> Work order: Look through the entries. Copy each line that has the word "canvas".

> Supplied material:
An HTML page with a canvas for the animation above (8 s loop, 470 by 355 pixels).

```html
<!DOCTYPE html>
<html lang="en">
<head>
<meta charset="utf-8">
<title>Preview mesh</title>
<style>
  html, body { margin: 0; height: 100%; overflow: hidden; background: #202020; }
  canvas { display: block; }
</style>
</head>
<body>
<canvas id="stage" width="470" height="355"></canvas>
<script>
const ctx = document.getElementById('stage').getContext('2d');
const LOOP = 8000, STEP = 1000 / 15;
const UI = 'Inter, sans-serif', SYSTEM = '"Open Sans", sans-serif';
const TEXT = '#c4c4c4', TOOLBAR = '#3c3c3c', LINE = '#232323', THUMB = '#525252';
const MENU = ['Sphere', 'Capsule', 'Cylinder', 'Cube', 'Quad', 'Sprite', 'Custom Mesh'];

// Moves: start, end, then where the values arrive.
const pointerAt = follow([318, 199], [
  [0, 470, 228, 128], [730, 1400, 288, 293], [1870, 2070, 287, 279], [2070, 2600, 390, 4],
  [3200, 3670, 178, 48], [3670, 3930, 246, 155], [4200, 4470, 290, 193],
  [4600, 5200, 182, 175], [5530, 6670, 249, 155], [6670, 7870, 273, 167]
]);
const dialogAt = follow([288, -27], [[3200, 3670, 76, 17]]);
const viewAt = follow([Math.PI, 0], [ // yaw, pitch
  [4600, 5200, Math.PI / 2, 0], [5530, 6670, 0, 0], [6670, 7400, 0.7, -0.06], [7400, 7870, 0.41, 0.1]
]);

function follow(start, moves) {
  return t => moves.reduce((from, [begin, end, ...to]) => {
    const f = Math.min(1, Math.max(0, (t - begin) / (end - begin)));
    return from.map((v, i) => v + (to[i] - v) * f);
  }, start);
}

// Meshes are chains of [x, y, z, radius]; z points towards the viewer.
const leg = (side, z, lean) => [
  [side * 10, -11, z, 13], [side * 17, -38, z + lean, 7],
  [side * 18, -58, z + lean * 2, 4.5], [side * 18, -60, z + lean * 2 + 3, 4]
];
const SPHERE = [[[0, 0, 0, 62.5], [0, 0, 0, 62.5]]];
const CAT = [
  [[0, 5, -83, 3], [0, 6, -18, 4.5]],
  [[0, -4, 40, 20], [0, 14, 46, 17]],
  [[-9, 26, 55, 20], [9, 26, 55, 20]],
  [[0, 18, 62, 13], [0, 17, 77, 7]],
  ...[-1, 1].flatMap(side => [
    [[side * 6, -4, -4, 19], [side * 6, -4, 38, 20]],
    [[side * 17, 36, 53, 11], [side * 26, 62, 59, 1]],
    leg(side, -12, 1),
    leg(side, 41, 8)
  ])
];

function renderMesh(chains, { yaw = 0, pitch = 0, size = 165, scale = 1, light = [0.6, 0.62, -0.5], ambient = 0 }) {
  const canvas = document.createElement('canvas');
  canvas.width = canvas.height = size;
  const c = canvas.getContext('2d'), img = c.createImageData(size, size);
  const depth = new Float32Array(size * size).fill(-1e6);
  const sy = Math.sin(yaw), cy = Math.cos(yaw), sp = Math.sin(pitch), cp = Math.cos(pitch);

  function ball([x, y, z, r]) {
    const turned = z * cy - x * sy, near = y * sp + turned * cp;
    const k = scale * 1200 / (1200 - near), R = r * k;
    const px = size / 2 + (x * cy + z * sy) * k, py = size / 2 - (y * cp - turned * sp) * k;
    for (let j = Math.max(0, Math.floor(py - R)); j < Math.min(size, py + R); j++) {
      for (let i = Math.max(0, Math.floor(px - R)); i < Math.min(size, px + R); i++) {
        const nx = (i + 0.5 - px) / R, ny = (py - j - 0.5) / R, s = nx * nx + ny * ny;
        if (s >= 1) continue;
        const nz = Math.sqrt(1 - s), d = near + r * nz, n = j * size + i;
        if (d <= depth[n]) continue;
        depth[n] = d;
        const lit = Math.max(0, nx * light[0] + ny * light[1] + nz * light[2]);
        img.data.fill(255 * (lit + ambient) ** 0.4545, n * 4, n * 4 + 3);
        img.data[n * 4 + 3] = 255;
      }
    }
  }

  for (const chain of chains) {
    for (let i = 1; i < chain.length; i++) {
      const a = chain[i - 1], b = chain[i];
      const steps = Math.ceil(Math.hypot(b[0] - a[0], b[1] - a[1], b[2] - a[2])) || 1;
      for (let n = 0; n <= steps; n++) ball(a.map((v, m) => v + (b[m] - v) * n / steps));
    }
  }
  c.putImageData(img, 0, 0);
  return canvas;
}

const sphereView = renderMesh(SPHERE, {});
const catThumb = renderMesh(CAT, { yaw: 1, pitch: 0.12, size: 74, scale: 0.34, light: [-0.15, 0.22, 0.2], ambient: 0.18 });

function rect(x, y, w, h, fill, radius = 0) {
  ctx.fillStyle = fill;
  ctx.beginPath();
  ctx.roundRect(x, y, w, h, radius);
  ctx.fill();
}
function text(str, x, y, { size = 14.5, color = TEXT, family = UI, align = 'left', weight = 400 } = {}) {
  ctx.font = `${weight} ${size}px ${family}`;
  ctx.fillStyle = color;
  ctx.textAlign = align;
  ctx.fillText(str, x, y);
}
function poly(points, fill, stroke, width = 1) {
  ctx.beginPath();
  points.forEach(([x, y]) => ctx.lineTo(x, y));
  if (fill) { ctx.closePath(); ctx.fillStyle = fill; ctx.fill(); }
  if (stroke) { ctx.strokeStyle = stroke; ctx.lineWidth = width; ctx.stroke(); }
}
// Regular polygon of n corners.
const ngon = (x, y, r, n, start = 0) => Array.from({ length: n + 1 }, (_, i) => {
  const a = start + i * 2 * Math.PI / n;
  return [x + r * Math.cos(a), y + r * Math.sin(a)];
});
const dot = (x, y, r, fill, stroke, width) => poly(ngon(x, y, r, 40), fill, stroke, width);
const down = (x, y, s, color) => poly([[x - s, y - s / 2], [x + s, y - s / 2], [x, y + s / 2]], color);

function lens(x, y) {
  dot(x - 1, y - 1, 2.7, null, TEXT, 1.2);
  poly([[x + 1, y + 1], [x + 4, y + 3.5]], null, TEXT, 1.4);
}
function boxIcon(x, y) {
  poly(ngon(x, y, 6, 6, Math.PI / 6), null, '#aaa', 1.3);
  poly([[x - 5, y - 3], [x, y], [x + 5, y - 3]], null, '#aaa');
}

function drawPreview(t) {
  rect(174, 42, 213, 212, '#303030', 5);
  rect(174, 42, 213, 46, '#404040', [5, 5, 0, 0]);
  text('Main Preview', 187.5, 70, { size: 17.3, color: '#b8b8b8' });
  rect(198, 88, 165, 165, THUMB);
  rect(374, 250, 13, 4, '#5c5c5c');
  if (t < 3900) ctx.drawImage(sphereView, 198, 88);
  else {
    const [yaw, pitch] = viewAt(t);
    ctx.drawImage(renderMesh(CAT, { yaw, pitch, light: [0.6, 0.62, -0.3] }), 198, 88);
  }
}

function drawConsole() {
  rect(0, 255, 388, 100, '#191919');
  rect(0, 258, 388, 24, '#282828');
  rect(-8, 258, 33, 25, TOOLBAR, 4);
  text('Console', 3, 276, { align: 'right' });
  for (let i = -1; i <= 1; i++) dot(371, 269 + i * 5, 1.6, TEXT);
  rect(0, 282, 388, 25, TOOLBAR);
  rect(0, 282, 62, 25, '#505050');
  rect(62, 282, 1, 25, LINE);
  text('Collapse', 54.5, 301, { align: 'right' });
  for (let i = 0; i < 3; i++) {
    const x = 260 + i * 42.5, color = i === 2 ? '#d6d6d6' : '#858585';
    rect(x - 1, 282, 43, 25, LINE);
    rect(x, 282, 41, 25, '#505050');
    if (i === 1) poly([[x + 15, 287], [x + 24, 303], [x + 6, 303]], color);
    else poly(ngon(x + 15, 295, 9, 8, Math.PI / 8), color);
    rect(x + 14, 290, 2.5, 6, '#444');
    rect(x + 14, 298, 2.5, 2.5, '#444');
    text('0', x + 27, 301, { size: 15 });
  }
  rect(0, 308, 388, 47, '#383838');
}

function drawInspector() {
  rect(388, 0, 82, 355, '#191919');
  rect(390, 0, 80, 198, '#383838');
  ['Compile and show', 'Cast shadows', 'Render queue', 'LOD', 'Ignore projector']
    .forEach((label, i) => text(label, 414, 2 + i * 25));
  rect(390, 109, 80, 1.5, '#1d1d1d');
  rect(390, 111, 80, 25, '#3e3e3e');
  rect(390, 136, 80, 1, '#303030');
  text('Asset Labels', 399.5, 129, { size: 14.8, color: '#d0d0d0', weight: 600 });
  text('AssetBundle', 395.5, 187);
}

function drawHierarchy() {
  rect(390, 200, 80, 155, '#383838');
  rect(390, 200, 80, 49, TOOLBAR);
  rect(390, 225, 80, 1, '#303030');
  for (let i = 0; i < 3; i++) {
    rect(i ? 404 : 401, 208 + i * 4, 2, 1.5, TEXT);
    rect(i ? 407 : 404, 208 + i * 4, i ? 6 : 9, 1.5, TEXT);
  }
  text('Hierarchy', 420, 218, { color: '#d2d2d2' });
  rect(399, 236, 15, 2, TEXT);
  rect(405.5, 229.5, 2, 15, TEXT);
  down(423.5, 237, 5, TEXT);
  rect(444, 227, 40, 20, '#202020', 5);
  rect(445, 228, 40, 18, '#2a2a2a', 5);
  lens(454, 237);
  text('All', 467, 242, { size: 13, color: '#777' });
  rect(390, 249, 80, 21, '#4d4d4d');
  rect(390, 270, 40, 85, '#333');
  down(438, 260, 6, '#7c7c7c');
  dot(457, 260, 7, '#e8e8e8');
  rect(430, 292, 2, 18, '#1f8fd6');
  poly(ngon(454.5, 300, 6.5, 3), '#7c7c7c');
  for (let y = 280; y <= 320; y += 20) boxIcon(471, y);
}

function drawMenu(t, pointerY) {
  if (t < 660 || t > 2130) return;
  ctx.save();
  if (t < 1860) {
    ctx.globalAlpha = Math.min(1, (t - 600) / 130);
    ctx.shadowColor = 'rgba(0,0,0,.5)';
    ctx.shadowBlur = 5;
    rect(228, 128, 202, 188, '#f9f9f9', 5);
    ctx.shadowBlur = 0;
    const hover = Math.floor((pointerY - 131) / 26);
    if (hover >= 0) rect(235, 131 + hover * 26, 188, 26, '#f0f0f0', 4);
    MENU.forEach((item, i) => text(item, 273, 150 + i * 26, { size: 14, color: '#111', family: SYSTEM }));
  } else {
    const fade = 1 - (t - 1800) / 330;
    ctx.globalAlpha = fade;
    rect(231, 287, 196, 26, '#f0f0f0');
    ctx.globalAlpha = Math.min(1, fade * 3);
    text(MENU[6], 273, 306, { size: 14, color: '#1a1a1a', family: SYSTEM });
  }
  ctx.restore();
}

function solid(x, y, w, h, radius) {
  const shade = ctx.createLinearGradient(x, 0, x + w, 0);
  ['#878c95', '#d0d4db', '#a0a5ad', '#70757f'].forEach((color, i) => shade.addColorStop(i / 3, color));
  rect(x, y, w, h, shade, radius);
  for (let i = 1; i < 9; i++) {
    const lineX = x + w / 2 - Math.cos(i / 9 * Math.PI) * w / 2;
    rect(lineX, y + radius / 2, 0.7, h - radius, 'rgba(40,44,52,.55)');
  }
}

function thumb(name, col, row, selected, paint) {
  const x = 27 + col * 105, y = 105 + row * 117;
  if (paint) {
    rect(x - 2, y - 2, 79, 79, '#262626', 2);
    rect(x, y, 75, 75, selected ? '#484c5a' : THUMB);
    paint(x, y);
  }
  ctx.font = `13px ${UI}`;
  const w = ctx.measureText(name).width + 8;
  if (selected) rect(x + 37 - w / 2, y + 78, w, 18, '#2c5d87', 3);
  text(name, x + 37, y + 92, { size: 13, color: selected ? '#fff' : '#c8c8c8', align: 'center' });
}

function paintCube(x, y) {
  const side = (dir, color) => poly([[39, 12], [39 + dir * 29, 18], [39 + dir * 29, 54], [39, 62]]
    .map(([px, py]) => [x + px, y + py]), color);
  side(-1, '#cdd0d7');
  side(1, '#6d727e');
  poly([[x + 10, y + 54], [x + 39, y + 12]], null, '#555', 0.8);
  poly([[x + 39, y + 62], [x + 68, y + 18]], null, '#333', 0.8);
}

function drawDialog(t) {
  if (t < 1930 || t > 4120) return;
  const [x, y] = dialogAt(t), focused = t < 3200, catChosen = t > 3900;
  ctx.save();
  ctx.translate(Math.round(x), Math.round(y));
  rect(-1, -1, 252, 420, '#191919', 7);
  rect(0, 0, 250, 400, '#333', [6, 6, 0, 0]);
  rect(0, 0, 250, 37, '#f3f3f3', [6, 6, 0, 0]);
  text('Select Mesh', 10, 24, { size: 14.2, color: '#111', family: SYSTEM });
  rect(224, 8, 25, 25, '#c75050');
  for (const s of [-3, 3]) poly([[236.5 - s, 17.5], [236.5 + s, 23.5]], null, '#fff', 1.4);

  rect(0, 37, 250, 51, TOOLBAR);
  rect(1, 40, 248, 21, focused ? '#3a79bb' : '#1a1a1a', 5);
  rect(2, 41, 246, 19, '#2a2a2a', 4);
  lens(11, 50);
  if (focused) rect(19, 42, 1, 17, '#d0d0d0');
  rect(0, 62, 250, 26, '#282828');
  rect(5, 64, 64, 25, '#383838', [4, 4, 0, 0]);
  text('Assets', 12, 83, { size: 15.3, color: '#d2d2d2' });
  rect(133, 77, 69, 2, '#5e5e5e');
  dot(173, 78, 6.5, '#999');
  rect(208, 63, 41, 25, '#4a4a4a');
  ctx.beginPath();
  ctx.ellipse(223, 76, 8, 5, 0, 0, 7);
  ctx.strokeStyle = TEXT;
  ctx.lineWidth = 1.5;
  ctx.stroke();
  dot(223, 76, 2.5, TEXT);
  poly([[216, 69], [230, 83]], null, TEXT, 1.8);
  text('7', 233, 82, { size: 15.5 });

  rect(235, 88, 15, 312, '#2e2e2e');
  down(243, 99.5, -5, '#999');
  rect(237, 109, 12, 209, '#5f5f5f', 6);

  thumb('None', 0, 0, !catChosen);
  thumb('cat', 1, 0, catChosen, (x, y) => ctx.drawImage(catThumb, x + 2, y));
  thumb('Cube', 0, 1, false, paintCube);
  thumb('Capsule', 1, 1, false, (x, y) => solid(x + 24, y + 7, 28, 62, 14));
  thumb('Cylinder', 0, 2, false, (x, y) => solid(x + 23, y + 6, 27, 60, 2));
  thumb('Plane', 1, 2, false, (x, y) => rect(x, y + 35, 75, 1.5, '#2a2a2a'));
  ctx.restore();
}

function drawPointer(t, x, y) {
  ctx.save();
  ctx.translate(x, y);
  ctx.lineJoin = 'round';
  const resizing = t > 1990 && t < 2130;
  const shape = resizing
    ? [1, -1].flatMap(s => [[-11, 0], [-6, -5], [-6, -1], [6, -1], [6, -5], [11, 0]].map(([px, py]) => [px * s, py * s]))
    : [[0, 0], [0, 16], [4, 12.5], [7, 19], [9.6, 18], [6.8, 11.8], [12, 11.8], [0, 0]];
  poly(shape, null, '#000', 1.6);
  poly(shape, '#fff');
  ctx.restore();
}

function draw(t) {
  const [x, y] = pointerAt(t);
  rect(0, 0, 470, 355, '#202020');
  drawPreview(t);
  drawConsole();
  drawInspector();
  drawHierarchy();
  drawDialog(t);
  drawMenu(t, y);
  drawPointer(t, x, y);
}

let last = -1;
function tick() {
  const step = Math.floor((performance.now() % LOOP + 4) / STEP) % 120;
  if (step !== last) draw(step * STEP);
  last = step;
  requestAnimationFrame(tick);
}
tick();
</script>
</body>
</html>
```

> Exercise response:
An HTML page with a canvas for the animation above (8 s loop, 470 by 355 pixels).
  canvas { display: block; }
<canvas id="stage" width="470" height="355"></canvas>
  const canvas = document.createElement('canvas');
  canvas.width = canvas.height = size;
  const c = canvas.getContext('2d'), img = c.createImageData(size, size);
  return canvas;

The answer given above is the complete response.